*** Opening of Exercise data ***

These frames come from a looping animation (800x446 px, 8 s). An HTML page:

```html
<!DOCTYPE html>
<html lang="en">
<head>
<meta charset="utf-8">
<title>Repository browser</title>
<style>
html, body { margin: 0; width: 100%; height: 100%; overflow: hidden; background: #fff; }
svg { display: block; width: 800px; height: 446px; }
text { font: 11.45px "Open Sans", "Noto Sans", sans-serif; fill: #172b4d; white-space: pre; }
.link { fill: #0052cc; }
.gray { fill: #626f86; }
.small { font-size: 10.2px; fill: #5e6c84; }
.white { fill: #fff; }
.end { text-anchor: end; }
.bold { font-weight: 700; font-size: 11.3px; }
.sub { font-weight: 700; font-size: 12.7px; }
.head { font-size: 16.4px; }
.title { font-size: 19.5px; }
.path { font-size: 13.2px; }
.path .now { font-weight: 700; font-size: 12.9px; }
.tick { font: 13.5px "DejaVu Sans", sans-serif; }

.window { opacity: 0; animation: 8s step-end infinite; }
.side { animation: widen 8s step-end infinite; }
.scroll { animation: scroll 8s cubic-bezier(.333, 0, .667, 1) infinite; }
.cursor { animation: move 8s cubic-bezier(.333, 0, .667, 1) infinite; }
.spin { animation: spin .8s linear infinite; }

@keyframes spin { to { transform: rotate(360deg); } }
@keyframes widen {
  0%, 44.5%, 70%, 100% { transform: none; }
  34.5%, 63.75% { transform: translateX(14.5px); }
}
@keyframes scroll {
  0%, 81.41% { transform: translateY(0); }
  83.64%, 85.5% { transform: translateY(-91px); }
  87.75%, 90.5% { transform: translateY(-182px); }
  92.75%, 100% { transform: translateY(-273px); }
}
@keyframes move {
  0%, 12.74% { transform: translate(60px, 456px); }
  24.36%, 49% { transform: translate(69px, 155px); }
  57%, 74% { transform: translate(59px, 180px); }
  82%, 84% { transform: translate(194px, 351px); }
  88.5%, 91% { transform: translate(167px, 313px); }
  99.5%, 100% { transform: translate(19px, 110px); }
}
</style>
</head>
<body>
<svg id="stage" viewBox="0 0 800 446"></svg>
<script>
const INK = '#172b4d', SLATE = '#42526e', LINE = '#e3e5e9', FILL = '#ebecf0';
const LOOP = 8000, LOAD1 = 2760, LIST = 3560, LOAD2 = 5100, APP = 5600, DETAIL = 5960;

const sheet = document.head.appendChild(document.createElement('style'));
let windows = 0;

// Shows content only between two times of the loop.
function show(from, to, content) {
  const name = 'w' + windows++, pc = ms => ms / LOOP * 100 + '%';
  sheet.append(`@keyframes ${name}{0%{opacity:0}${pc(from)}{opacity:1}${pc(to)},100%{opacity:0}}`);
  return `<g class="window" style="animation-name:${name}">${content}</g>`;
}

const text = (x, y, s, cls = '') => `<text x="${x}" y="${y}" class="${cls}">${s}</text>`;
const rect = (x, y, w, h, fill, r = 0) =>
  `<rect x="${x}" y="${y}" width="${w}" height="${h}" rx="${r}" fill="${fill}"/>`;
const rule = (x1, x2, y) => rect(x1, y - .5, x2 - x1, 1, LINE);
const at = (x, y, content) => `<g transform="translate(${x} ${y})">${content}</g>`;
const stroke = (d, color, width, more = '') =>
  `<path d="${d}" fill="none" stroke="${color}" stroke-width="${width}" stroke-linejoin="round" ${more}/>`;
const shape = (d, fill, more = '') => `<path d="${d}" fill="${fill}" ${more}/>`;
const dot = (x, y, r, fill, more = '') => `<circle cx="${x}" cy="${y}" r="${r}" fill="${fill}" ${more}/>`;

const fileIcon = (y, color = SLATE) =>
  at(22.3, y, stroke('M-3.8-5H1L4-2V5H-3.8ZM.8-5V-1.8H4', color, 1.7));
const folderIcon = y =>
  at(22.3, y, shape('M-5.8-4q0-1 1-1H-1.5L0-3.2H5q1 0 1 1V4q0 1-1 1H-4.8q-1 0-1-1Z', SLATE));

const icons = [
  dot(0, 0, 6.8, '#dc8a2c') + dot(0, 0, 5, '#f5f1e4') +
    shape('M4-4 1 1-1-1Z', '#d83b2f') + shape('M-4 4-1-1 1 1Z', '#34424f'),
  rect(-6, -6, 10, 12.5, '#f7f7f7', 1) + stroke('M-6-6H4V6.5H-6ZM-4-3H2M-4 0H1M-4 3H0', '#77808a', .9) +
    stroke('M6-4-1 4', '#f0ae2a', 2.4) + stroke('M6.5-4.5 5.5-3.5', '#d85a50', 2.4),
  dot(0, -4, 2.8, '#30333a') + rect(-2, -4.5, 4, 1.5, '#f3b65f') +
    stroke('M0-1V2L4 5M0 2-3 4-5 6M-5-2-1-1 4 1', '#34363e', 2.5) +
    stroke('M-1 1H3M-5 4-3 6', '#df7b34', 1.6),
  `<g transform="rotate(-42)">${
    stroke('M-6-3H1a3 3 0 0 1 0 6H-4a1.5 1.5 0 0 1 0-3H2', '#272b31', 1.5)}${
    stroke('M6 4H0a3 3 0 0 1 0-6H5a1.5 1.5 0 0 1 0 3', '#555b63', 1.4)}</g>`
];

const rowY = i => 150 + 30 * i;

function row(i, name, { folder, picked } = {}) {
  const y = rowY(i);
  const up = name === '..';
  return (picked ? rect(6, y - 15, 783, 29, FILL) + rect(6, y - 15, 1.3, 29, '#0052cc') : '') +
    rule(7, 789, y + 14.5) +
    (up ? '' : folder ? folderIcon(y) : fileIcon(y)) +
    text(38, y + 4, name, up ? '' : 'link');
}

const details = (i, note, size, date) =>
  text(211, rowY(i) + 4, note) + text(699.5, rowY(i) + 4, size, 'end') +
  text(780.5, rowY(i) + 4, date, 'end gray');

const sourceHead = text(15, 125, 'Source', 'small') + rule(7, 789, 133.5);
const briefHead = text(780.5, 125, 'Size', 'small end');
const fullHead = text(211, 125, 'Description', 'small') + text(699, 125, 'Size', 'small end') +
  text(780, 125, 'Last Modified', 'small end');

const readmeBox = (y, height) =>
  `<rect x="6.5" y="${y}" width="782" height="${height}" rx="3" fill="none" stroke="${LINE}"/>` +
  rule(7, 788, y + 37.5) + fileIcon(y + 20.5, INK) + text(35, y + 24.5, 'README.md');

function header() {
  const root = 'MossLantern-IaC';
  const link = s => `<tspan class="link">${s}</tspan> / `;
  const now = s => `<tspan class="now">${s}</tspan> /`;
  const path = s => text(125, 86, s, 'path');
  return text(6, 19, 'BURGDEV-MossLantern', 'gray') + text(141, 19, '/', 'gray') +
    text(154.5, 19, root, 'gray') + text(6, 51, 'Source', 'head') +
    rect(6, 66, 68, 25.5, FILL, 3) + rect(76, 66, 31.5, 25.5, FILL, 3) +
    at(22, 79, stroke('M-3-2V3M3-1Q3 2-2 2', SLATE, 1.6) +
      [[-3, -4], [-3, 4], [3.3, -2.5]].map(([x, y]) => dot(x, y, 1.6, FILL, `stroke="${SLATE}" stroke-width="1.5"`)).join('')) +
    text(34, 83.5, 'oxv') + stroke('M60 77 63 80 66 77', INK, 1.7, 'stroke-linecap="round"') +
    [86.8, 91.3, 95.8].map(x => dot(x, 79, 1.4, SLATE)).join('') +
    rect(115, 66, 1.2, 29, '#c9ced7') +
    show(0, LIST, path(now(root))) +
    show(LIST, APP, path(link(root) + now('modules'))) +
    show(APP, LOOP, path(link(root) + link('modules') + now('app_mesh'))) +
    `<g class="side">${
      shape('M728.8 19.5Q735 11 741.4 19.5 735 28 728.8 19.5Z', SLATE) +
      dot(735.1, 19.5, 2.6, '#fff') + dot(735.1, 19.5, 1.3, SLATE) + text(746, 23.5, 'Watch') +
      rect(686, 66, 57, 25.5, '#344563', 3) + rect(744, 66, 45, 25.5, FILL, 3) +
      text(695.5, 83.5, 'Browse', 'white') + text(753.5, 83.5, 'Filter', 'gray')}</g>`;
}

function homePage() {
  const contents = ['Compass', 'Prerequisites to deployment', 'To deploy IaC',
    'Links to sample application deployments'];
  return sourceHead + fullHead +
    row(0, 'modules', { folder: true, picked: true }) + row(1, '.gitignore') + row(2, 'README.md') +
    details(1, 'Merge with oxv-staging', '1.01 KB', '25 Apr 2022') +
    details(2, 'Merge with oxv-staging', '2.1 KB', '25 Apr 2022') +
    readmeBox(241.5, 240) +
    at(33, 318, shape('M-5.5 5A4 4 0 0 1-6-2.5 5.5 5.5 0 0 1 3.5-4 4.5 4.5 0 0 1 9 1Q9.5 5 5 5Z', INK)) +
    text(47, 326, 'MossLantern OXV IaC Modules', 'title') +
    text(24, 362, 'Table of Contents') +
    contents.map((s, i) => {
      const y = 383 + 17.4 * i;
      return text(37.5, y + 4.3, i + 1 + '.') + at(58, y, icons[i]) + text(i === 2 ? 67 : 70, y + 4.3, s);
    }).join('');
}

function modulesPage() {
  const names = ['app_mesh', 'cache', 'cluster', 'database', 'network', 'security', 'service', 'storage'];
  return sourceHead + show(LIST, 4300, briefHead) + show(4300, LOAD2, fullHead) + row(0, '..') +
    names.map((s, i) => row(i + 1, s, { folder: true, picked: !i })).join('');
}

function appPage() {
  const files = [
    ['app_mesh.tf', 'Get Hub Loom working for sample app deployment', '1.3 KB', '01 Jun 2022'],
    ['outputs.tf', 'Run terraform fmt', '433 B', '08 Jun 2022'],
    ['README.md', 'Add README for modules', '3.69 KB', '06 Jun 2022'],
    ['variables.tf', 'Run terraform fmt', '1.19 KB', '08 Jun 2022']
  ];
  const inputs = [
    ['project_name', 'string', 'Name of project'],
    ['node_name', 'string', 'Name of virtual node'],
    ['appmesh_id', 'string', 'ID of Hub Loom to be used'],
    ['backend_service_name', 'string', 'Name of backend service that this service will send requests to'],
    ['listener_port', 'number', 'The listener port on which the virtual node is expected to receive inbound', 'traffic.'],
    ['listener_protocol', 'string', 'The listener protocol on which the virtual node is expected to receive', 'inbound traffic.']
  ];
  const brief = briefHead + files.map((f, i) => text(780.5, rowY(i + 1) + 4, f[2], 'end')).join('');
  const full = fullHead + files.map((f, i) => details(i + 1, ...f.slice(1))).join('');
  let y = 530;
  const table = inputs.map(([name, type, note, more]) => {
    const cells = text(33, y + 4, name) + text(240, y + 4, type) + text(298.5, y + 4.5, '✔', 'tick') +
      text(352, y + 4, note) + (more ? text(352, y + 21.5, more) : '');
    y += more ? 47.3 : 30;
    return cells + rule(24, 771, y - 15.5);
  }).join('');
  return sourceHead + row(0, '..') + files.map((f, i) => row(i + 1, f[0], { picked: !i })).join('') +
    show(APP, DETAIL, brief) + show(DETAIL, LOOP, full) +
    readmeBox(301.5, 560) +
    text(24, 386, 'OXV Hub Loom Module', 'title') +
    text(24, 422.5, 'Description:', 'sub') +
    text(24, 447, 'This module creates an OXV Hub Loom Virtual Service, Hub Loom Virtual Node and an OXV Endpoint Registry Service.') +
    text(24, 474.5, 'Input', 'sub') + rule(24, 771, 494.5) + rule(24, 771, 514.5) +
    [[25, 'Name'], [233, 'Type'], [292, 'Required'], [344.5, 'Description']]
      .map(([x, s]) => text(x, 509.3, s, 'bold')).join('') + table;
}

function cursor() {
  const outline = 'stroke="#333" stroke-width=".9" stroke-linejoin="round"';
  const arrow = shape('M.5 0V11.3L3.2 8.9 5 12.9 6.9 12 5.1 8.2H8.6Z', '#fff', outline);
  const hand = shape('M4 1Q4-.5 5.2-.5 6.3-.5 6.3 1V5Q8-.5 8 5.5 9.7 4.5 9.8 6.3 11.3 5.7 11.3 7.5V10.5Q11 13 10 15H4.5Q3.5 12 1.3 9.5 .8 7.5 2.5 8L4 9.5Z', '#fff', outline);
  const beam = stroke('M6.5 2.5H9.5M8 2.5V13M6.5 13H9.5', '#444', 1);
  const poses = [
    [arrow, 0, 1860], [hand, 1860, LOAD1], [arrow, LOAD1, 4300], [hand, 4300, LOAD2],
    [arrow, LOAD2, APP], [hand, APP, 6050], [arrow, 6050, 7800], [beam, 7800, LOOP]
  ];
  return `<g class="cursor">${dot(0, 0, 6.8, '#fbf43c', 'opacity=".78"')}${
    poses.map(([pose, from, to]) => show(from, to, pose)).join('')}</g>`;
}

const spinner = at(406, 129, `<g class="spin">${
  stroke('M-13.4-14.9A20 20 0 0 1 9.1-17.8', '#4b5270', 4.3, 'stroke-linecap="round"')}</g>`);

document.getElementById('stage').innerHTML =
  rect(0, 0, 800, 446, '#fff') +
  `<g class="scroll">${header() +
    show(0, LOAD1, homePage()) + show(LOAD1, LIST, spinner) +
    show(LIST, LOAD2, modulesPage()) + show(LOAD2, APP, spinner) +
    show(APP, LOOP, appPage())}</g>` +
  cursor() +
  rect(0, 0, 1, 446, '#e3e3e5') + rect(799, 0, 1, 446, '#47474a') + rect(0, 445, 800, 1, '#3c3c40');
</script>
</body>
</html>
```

*** Close of Exercise data ***

### Problem statement
Please return every line of the records that contains the word "shape".

### Result below
const shape = (d, fill, more = '') => `<path d="${d}" fill="${fill}" ${more}/>`;
  at(22.3, y, shape('M-5.8-4q0-1 1-1H-1.5L0-3.2H5q1 0 1 1V4q0 1-1 1H-4.8q-1 0-1-1Z', SLATE));
    shape('M4-4 1 1-1-1Z', '#d83b2f') + shape('M-4 4-1-1 1 1Z', '#34424f'),
      shape('M728.8 19.5Q735 11 741.4 19.5 735 28 728.8 19.5Z', SLATE) +
    at(33, 318, shape('M-5.5 5A4 4 0 0 1-6-2.5 5.5 5.5 0 0 1 3.5-4 4.5 4.5 0 0 1 9 1Q9.5 5 5 5Z', INK)) +
  const arrow = shape('M.5 0V11.3L3.2 8.9 5 12.9 6.9 12 5.1 8.2H8.6Z', '#fff', outline);
  const hand = shape('M4 1Q4-.5 5.2-.5 6.3-.5 6.3 1V5Q8-.5 8 5.5 9.7 4.5 9.8 6.3 11.3 5.7 11.3 7.5V10.5Q11 13 10 15H4.5Q3.5 12 1.3 9.5 .8 7.5 2.5 8L4 9.5Z', '#fff', outline);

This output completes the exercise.